◆ INPUT DATA ◆

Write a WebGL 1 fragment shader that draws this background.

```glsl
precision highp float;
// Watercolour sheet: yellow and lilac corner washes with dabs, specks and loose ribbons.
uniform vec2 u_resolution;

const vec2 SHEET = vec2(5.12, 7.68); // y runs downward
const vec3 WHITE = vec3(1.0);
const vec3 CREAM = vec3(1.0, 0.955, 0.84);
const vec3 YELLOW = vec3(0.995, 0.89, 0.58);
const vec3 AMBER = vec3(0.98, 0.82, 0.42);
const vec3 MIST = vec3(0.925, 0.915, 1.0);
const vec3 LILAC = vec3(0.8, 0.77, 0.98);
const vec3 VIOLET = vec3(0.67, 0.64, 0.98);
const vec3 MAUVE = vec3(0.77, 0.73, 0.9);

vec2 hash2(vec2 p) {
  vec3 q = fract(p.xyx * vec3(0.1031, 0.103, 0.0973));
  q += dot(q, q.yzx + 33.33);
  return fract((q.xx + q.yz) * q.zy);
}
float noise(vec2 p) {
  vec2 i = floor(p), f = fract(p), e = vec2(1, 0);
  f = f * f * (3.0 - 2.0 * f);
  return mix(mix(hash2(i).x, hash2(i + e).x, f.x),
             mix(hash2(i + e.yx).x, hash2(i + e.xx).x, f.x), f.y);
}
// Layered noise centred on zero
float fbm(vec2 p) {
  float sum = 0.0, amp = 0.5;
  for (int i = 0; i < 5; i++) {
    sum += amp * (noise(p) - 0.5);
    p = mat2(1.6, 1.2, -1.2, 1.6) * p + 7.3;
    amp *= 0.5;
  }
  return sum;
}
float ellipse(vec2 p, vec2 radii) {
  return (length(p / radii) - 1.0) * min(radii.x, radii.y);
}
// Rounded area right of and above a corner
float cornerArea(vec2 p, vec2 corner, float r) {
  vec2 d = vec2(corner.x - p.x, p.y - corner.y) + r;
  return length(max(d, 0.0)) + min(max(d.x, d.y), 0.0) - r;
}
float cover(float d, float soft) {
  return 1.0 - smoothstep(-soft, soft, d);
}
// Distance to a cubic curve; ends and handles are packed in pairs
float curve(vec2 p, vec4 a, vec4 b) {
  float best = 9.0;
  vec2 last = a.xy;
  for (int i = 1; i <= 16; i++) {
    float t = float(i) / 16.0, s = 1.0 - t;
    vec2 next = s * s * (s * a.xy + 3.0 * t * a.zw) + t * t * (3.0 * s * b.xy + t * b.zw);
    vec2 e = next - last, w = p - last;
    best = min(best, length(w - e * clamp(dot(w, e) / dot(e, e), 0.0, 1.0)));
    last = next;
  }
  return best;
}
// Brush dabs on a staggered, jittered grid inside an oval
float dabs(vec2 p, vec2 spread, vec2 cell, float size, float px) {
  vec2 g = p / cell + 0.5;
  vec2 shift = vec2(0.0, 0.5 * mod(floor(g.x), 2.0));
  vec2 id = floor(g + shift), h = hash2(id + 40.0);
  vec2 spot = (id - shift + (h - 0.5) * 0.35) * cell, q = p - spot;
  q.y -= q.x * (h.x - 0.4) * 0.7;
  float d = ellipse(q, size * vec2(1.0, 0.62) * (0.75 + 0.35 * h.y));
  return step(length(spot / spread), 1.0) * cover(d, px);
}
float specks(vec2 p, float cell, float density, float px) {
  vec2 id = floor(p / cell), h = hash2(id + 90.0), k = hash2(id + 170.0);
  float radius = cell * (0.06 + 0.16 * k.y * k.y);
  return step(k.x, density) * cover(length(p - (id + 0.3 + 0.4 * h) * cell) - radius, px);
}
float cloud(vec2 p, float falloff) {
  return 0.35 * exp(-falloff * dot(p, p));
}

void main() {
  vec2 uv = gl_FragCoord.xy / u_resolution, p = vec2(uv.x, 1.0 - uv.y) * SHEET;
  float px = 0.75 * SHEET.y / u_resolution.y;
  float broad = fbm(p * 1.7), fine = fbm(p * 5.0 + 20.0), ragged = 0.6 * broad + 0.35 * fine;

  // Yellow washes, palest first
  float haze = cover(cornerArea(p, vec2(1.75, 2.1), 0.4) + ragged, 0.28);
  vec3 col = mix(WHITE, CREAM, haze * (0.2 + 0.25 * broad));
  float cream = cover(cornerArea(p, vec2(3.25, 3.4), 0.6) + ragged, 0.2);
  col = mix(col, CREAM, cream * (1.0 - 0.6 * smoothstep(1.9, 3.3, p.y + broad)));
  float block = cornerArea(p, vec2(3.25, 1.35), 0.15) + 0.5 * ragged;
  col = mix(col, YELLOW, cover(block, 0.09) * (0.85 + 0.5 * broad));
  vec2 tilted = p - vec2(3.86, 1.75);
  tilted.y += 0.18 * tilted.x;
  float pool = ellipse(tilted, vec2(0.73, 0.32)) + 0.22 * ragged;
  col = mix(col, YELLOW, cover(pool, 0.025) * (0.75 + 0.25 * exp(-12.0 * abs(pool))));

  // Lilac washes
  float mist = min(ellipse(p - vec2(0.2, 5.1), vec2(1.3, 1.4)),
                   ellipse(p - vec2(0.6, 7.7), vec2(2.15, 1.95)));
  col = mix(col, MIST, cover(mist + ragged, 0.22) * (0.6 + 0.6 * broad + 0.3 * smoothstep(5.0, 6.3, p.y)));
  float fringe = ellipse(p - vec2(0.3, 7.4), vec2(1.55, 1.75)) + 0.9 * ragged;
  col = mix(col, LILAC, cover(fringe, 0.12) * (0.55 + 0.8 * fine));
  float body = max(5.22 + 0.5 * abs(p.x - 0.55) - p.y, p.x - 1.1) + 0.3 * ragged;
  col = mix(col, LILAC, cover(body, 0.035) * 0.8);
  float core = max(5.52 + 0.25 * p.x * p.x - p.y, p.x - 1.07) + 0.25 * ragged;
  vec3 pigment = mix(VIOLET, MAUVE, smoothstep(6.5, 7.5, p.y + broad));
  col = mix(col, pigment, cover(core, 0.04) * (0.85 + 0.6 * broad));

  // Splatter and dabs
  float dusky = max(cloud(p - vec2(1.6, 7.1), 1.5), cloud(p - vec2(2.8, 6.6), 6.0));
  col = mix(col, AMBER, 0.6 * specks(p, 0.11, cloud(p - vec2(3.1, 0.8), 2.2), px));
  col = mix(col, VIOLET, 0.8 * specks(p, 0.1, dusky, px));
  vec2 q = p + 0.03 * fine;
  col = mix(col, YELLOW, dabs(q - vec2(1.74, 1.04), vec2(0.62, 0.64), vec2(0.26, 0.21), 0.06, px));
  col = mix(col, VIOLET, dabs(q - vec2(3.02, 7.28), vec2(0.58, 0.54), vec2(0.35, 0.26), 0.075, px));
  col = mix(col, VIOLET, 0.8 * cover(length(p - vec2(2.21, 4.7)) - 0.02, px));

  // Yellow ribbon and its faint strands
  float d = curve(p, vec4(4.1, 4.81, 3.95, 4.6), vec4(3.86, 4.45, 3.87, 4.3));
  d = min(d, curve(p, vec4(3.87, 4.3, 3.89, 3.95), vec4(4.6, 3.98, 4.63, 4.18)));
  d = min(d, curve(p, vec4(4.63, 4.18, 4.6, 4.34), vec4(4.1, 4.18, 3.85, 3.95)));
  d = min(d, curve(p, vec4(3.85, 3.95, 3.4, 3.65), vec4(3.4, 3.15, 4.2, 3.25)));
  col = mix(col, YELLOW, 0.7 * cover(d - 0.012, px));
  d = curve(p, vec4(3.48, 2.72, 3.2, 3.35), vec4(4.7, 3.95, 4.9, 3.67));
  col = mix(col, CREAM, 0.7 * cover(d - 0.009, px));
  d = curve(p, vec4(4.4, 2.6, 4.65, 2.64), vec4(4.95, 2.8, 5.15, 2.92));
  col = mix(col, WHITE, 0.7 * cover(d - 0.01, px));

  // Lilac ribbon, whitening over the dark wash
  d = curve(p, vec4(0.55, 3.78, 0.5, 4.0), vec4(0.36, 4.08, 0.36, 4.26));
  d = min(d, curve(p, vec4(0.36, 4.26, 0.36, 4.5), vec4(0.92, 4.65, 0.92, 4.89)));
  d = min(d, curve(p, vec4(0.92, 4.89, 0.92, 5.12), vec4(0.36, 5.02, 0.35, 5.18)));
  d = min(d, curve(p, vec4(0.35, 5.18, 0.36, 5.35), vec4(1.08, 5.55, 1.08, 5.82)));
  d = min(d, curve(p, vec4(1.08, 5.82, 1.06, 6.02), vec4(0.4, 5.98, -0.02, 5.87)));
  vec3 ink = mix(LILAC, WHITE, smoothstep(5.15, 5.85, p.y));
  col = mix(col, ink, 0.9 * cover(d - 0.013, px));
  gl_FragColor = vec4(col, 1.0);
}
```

◆ ACTIVITY ◆
Your answer should be one number: how many lines in the material above contain the string "length".

◆ COMPLETED EXERCISE ◆
6